## What is being asked
What lines of the data hold the string "Math"? Copy them all.

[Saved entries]
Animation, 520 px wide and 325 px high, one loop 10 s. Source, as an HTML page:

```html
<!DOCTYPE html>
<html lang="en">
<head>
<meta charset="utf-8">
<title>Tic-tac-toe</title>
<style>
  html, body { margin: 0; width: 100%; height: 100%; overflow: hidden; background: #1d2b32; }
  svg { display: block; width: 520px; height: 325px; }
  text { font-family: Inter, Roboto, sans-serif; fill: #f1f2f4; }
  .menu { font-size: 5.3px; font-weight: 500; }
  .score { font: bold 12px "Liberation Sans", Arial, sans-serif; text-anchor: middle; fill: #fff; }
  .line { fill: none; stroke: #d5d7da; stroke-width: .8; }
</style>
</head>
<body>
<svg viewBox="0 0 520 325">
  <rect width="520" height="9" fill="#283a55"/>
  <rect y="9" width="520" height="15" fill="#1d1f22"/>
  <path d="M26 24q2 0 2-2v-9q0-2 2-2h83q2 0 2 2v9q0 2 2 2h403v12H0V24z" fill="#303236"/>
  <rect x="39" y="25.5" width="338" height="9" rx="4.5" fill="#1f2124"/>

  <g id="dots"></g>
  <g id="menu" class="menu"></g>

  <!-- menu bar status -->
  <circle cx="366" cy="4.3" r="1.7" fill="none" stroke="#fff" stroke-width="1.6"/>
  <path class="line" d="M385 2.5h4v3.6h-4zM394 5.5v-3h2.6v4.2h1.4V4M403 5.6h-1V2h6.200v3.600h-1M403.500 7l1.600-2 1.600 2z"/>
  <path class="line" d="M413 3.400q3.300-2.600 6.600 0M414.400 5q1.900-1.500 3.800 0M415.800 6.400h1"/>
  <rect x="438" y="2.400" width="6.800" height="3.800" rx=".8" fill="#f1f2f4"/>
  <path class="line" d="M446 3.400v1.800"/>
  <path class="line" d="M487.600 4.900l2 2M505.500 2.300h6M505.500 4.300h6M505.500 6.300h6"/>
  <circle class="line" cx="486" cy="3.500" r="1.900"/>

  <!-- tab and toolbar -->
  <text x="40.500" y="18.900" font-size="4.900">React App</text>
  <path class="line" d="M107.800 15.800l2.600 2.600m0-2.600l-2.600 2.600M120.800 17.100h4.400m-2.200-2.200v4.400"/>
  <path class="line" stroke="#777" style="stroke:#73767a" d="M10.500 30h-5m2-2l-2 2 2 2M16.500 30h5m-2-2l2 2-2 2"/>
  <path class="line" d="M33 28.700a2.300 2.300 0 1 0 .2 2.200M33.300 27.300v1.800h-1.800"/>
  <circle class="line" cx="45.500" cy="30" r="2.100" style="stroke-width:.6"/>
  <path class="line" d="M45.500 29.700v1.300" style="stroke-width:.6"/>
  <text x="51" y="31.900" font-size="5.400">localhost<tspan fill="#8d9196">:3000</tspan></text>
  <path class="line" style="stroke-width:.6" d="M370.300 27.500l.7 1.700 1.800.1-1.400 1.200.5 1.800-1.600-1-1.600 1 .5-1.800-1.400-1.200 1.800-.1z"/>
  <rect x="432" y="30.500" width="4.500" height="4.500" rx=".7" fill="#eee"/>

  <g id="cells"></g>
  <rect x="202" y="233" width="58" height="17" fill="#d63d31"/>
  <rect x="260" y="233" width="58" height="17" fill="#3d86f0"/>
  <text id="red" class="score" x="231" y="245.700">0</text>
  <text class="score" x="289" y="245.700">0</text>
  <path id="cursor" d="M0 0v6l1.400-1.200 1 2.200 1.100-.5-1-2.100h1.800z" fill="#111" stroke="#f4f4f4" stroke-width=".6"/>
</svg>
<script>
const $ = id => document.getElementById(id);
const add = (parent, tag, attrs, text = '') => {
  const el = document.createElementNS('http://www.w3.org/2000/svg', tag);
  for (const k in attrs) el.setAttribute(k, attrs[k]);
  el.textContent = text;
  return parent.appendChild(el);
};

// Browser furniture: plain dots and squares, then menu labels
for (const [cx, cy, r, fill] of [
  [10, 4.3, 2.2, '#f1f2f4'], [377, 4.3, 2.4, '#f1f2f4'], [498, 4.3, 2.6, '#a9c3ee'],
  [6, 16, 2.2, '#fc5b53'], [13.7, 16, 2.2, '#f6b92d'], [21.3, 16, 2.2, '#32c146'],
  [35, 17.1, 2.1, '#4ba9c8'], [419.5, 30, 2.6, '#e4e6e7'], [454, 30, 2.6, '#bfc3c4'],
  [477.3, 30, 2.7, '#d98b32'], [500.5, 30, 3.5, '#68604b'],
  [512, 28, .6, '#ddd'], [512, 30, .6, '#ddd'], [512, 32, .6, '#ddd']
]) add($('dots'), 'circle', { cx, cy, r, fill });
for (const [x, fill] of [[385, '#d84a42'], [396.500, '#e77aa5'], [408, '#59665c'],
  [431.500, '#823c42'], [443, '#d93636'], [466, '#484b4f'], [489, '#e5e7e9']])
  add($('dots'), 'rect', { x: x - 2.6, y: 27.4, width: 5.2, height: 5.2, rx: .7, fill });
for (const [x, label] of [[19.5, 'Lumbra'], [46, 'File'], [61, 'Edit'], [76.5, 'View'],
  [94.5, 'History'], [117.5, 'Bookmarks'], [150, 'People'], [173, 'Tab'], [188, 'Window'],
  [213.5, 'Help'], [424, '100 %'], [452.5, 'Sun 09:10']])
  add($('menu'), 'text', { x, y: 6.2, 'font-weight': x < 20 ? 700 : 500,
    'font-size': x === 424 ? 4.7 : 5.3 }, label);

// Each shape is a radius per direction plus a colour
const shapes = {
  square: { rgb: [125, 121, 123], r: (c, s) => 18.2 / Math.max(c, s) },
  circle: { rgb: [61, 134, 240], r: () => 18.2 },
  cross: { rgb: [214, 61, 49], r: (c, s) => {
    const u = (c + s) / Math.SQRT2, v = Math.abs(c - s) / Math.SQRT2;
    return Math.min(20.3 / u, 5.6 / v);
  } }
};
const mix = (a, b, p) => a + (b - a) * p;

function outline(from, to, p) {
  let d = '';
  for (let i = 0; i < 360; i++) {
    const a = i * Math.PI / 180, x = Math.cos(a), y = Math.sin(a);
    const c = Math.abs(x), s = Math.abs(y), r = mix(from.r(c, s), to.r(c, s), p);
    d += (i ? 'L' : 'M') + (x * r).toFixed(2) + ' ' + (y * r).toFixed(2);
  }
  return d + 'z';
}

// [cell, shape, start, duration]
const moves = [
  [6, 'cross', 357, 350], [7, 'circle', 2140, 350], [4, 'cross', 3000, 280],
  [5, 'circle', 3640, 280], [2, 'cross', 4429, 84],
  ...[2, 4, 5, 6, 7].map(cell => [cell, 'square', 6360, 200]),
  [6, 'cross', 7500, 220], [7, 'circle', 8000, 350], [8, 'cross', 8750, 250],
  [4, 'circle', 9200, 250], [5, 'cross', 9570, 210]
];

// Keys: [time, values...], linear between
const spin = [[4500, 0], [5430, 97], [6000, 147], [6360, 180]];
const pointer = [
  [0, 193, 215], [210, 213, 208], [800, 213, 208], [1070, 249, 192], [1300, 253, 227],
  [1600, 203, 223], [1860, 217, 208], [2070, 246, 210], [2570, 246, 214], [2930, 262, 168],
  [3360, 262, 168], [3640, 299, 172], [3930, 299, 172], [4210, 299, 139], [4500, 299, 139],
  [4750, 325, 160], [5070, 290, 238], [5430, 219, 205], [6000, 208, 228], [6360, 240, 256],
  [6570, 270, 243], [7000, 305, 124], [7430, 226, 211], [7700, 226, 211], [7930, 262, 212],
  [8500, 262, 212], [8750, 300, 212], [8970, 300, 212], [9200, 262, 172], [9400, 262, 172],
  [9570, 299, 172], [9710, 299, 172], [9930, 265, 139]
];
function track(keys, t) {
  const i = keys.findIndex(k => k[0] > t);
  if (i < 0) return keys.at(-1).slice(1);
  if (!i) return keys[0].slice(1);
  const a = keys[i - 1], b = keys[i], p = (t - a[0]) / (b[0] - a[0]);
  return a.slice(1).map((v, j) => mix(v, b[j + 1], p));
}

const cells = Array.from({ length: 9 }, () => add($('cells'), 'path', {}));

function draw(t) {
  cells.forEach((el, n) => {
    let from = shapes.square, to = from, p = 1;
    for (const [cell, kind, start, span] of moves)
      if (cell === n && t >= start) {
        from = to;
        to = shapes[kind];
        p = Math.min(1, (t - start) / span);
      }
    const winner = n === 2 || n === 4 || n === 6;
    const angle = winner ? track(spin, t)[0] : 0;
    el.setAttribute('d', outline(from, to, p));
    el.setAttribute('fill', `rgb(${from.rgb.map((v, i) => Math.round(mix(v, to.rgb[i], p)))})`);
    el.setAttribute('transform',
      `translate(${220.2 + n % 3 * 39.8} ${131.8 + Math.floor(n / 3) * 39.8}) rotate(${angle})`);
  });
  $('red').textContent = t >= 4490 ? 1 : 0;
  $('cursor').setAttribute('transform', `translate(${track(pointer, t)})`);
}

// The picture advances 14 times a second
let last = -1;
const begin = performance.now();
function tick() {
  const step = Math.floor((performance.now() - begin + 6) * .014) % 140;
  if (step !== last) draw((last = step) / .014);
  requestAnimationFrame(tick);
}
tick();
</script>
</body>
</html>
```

## Solution to the exercise
  square: { rgb: [125, 121, 123], r: (c, s) => 18.2 / Math.max(c, s) },
    const u = (c + s) / Math.SQRT2, v = Math.abs(c - s) / Math.SQRT2;
    return Math.min(20.3 / u, 5.6 / v);
    const a = i * Math.PI / 180, x = Math.cos(a), y = Math.sin(a);
    const c = Math.abs(x), s = Math.abs(y), r = mix(from.r(c, s), to.r(c, s), p);
        p = Math.min(1, (t - start) / span);
    el.setAttribute('fill', `rgb(${from.rgb.map((v, i) => Math.round(mix(v, to.rgb[i], p)))})`);
      `translate(${220.2 + n % 3 * 39.8} ${131.8 + Math.floor(n / 3) * 39.8}) rotate(${angle})`);
  const step = Math.floor((performance.now() - begin + 6) * .014) % 140;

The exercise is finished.